On to the coding portion. The ListView is bound to a LinqDataSource. In the selecting event of the LinqDataSource, I have defined a LINQ expression to fetch the first eight records from the Employee table.

The code behind is shown below:

 1: protected void LinqDataSource1_Selecting(object sender, LinqDataSourceSelectEventArgs e)
 2: {
 3: NorthwindDataContext context = new NorthwindDataContext();
 4: var x = (from c in context.Employees
 5: select new { c.EmployeeID, c.LastName }).Take(8);
 6: e.Result = x;
 7: }

Once the page is run, the custom LINQ expression is run, the data fetched and displayed on the page using the layout defined in the ListView control as shown in the graphic above.

I hope this post has given you a taste of what you can do with the ListView in tiled mode. In the next post, we will be looking at how to make an awesome pure CSS layout using the ListView.

Published Monday, September 24, 2007 12:06 AM by rajbk


# re: Using the ListView control in Tiled mode (Part 1)

I REALLY need to see an example of the listview and survey type data or questionaire type display. I am using sqldatasource and am struggling with the new listview formatting. I need something like:

group header

  one to many questions

       radiobuttongroup control for responses


Can you help me?


Shawn Marie Austin

web app/database development

state of WA

Friday, August 15, 2008 11:11 AM by sma49

# re: Using the ListView control in Tiled mode (Part 1)

Is there a way to display the data flow to be vertically in two columns instead of horizontally as you've got it.
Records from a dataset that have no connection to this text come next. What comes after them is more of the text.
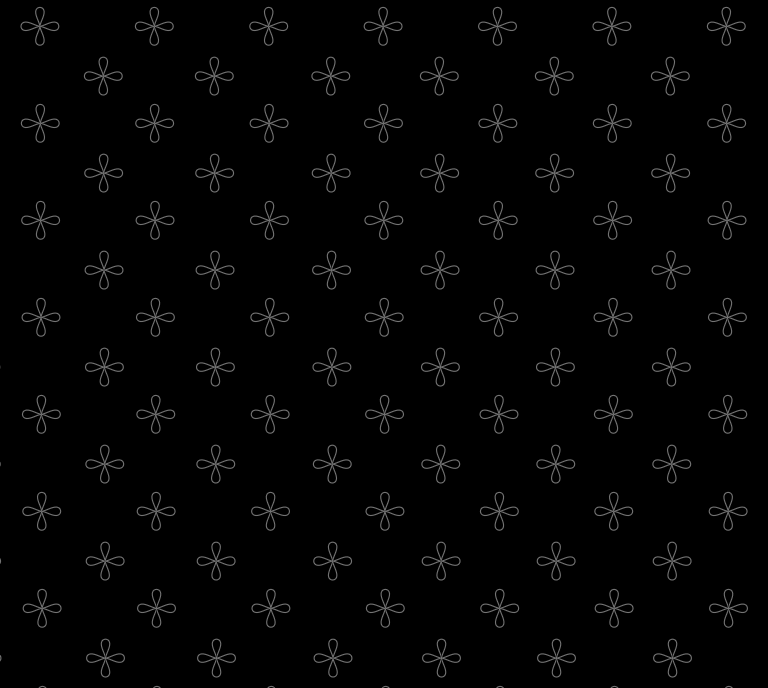
Reproduce this pattern procedurally as a WebGL 1 fragment shader.

```glsl
precision highp float;
// Draws staggered rows of thin grey four-petal flower outlines on black.

uniform vec2 u_resolution;

const float PI = 3.14159265;
const float CANVAS_WIDTH = 768.0;   // design units across the canvas
const float ROW_PITCH = 97.0;
const float ROW_DRIFT = 0.0038;     // sideways slip per unit of descent
const float PETAL_LENGTH = 18.9;
const float PETAL_SWELL = 6.5;
const float LINE_HALF_WIDTH = 0.56;
const vec3 LINE_COLOR = vec3(0.45);
const int PETAL_STEPS = 16;

float segmentDistance(vec2 p, vec2 a, vec2 b) {
  vec2 ab = b - a;
  float t = clamp(dot(p - a, ab) / dot(ab, ab), 0.0, 1.0);
  return length(p - a - ab * t);
}

// Upper half of a teardrop, from the flower centre (0) to its tip (PI / 2)
vec2 petalPoint(float angle, float reach, float swell) {
  float s = sin(angle);
  return vec2(reach * s * s, 2.0 * swell * s * s * s * cos(angle));
}

// Fold into one eighth, then measure to half a petal outline
float flowerDistance(vec2 p, float reach, float swell) {
  p = abs(p);
  if (p.y > p.x) p = p.yx;
  float nearest = 1000.0;
  vec2 previous = vec2(0.0);
  for (int i = 1; i <= PETAL_STEPS; i++) {
    float angle = 0.5 * PI * float(i) / float(PETAL_STEPS);
    vec2 current = petalPoint(angle, reach, swell);
    nearest = min(nearest, segmentDistance(p, previous, current));
    previous = current;
  }
  return nearest;
}

// Uneven column spacing as a short sine series, with wider outer gaps
float columnShift(float column) {
  vec4 waves = sin(column * PI / 5.0 * vec4(1.0, 2.0, 3.0, 4.0));
  float outerGap = min(column, 0.0) + max(column - 5.0, 0.0);
  return dot(waves, vec4(-2.51, 1.23, -1.08, -1.82)) + 12.5 * outerGap;
}

// Position relative to the nearest flower of one set of rows
vec2 flowerOffset(vec2 p, vec2 start, float pitch, float unevenness) {
  float row = floor((p.y - start.y) / ROW_PITCH + 0.5);
  float centerY = start.y + row * ROW_PITCH;
  float x = p.x - start.x - ROW_DRIFT * row * ROW_PITCH;
  float column = floor(x / pitch + 0.5);
  float centerX = column * pitch + unevenness * columnShift(column);
  return vec2(x - centerX, p.y - centerY);
}

void main() {
  float pixel = CANVAS_WIDTH / u_resolution.x;
  vec2 p = vec2(gl_FragCoord.x, u_resolution.y - gl_FragCoord.y) * pixel;

  // Even rows of seven and uneven rows of six
  vec2 even = flowerOffset(p, vec2(39.9, 26.3), 114.4, 0.0);
  vec2 uneven = flowerOffset(p, vec2(103.3, 76.1), 113.4, 1.0);
  vec2 local = dot(even, even) < dot(uneven, uneven) ? even : uneven;

  // Antialiased outline
  float d = flowerDistance(local, PETAL_LENGTH, PETAL_SWELL);
  float coverage = clamp(0.5 + (LINE_HALF_WIDTH - d) / pixel, 0.0, 1.0);
  gl_FragColor = vec4(LINE_COLOR * coverage, 1.0);
}
```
top to bottom in column 1 then

continue to column 2 top to bottom

Tuesday, October 21, 2008 7:54 PM by larry